In summary, the results of our model calculations suggest that lifting the isolation and mask requirement would increase the burden of disease and the burden of SARS-CoV-2 on the healthcare system compared to maintaining these measures under otherwise unchanged conditions. Beyond the question of mandatory isolation, it is important that people with symptomatic infections (even if SARS-CoV-2 negative) limit their contacts.

These results should be seen in the context of the spread of other infectious respiratory diseases (which were not quantitatively modeled here), the overall burden of SARI on the healthcare system and the tense staffing situation in the healthcare system, especially in the pediatric sector.
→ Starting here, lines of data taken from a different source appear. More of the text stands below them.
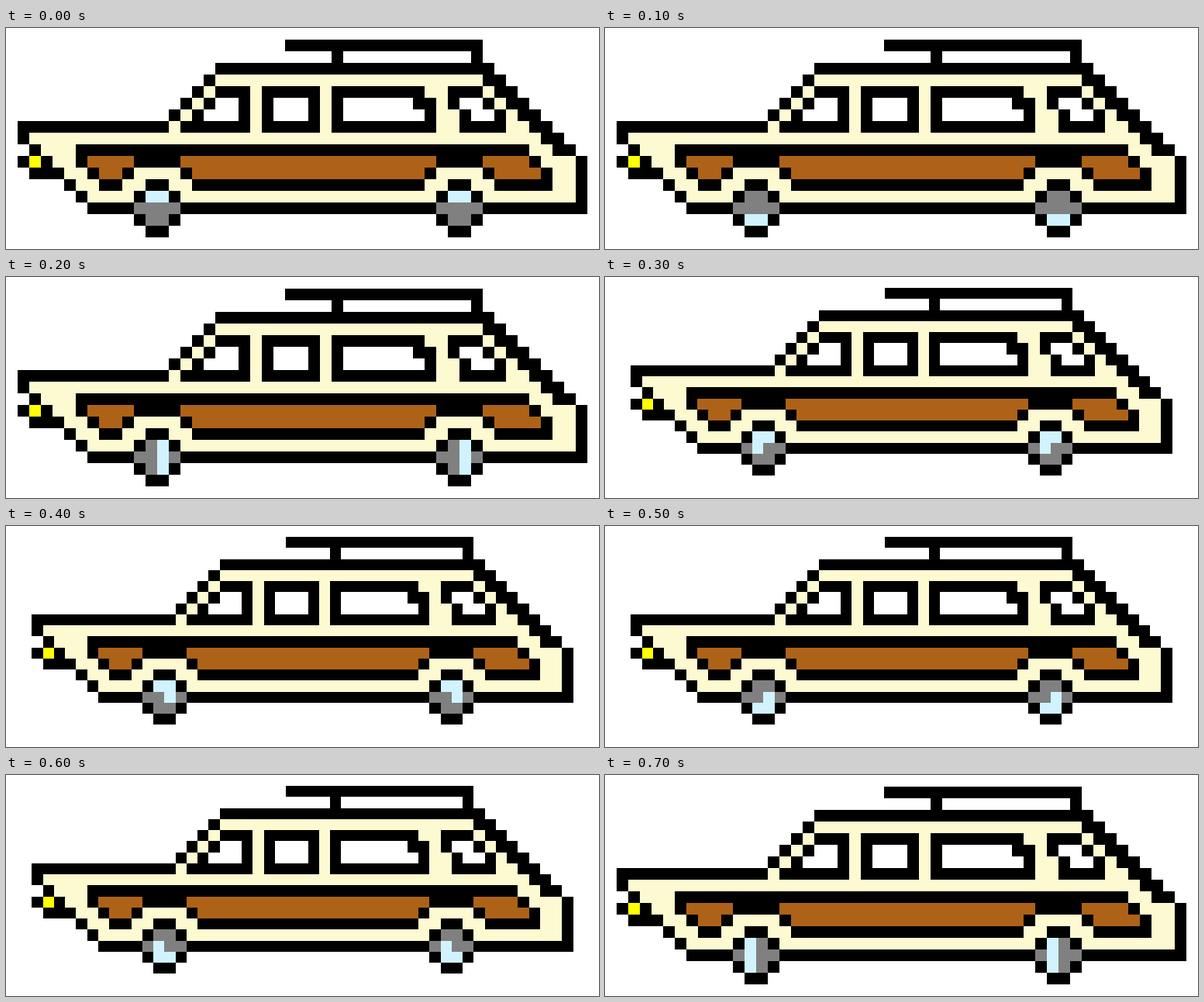
An HTML page with a canvas that plays this animation: 765x285 px, repeating every 0.8 s.

```html
<!DOCTYPE html>
<html lang="en">
<head>
<meta charset="utf-8">
<title>Station wagon</title>
<style>
html, body { margin: 0; width: 100%; height: 100%; overflow: hidden; background: #fff; }
canvas { display: block; }
</style>
</head>
<body>
<canvas id="stage" width="765" height="285"></canvas>
<script>
const ctx = document.getElementById('stage').getContext('2d');
const BLACK = '#000', WHITE = '#fff', CREAM = '#fdfad1', WOOD = '#ad6217',
      GRAY = '#808080', SHINE = '#d0f3ff', YELLOW = '#ff0';

// Hubcap highlights: x, y, w, h within the wheel
const UPPER = [1, 1, 2, 1], LOWER = [1, 3, 2, 1], LEFT = [1, 1, 1, 3], RIGHT = [2, 1, 1, 3];
const MID_LEFT = [1, 2, 1, 1], MID_RIGHT = [2, 2, 1, 1];
const shines = [
  [UPPER], [LOWER], [RIGHT],
  [UPPER, MID_LEFT], [UPPER, MID_RIGHT], [LOWER, MID_RIGHT], [LOWER, MID_LEFT],
  [LEFT]
];

let cell, originX;
const snap = v => Math.ceil(v - 0.5);

// Fill a box measured in art pixels, snapped to whole screen pixels
function box(color, x, y, w, h = 1) {
  const x0 = snap(originX + x * cell), y0 = snap(y * cell);
  ctx.fillStyle = color;
  ctx.fillRect(x0, y0, snap(originX + (x + w) * cell) - x0, snap((y + h) * cell) - y0);
}

function body() {
  for (let y = 4; y < 15; y++) {
    const start = y < 8 ? 21 - y : Math.max(1, y - 8);
    const end = y < 11 ? y + 37 : 49;
    box(CREAM, start, y, end - start);
    box(BLACK, start, y, 1);
    box(BLACK, end, y, y < 11 ? 2 : 1);
  }
  // roof and rack
  box(BLACK, 24, 1, 17);
  box(BLACK, 28, 2, 1);
  box(BLACK, 40, 2, 1);
  box(BLACK, 18, 3, 24);
  // hood, headlight and sill
  box(BLACK, 1, 8, 13);
  box(BLACK, 1, 11, 3);
  box(YELLOW, 2, 11, 1);
  box(BLACK, 2, 12, 3);
  box(BLACK, 7, 15, 43);
}

function windows() {
  for (let y = 5; y < 9; y++) box(BLACK, 23 - y, y, y - 2);
  for (let y = 6; y < 8; y++) box(WHITE, 24 - y, y, y - 4);

  box(BLACK, 22, 5, 5, 4);
  box(WHITE, 23, 6, 3, 2);

  box(BLACK, 28, 5, 8, 4);
  box(BLACK, 36, 6, 1, 3);
  box(WHITE, 29, 6, 6);
  box(WHITE, 29, 7, 7);

  box(BLACK, 38, 5, 3);
  box(BLACK, 38, 6, 4);
  box(BLACK, 39, 7, 4, 2);
  box(WHITE, 39, 6, 2);
  box(WHITE, 40, 7, 2);
}

function panels() {
  box(BLACK, 6, 10, 39);
  box(BLACK, 6, 11, 40);
  box(WOOD, 7, 11, 4);
  box(WOOD, 15, 11, 22);
  box(WOOD, 41, 11, 4);

  box(BLACK, 7, 12, 4);
  box(WOOD, 8, 12, 2);
  box(BLACK, 15, 12, 22);
  box(WOOD, 16, 12, 20);
  box(BLACK, 41, 12, 6);
  box(WOOD, 42, 12, 4);

  box(BLACK, 8, 13, 2);
  box(BLACK, 16, 13, 20);
  box(BLACK, 42, 13, 5);
}

function wheel(x, shine) {
  box(BLACK, x + 1, 13, 2, 5);
  box(BLACK, x, 14, 4, 3);
  box(GRAY, x + 1, 14, 2, 3);
  box(GRAY, x, 15, 4);
  for (const [dx, dy, w, h] of shine) box(SHINE, x + dx, 13 + dy, w, h);
}

function draw(ms) {
  const step = Math.floor(ms / 100) % 8;
  const scale = step > 2 && step < 7 ? 0.95 : 1;
  cell = 15 * scale;
  originX = 765 * (1 - scale) / 2;

  ctx.fillStyle = WHITE;
  ctx.fillRect(0, 0, 765, 285);
  body();
  windows();
  panels();
  wheel(11, shines[step]);
  wheel(37, shines[step]);
}

const begin = performance.now();
function tick() {
  draw(performance.now() - begin);
  requestAnimationFrame(tick);
}
tick();
</script>
</body>
</html>
```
To avoid an additional burden in the current winter of 2022/2023, it makes sense to maintain the measures until spring 2023.

Experts who contributed to the creation of the document or who support the statements (in alphabetical order)

NameModel / compoundAffiliation
Bierbaum, VeronikaPROGNOSISCenter for Evidence-based Healthcare (ZEGV), University Hospital Dresden / TU Dresden
Calero Valdez, AndréinfoXpand, OptimAgentUniversity of Lübeck
Conrad, TimMODUS-CovidZuse Institute Berlin & Math+
Hasenauer, JanINSIDeUniversity of Bonn
Karch, AndréOptimAgent, RESPINOWWestphalian Wilhelms University of Münster
Kuhlmann, AlexanderOptimAgent,Coordination officeMartin Luther University Halle-Wittenberg
Krueger, TyllMOCOS, OptimAgent,SaxoCovWroclaw University of Science and Technology
Lange, BeritRESPINOW, OptimAgentHelmholtz Center for Infection Research
Loeffler, MarkusMOCOS, OptimAgent,SaxoCovIMISE, University of Leipzig
Mäs, MichaelinfoXpandKarlsruhe Institute of Technology
Mikolajczyk, RafaelOptimAgent,Coordination officeMartin Luther University Halle-Wittenberg
Mohring, JanEpideMSE, SEMSAIFraunhofer ITWM
Nail, KaiMODUS-Covid, infoXpandTU Berlin & Math+
Priesemann, ViolainfoXpand, RESPINOWMax Planck Institute for Dynamics and Self-Organization and Georg August University Göttingen
Schuppert, AndreasPROGNOSISRWTH Aachen University / University Hospital Aachen
Schütte, ChristofMODUS-CovidZuse Institute Berlin & Math+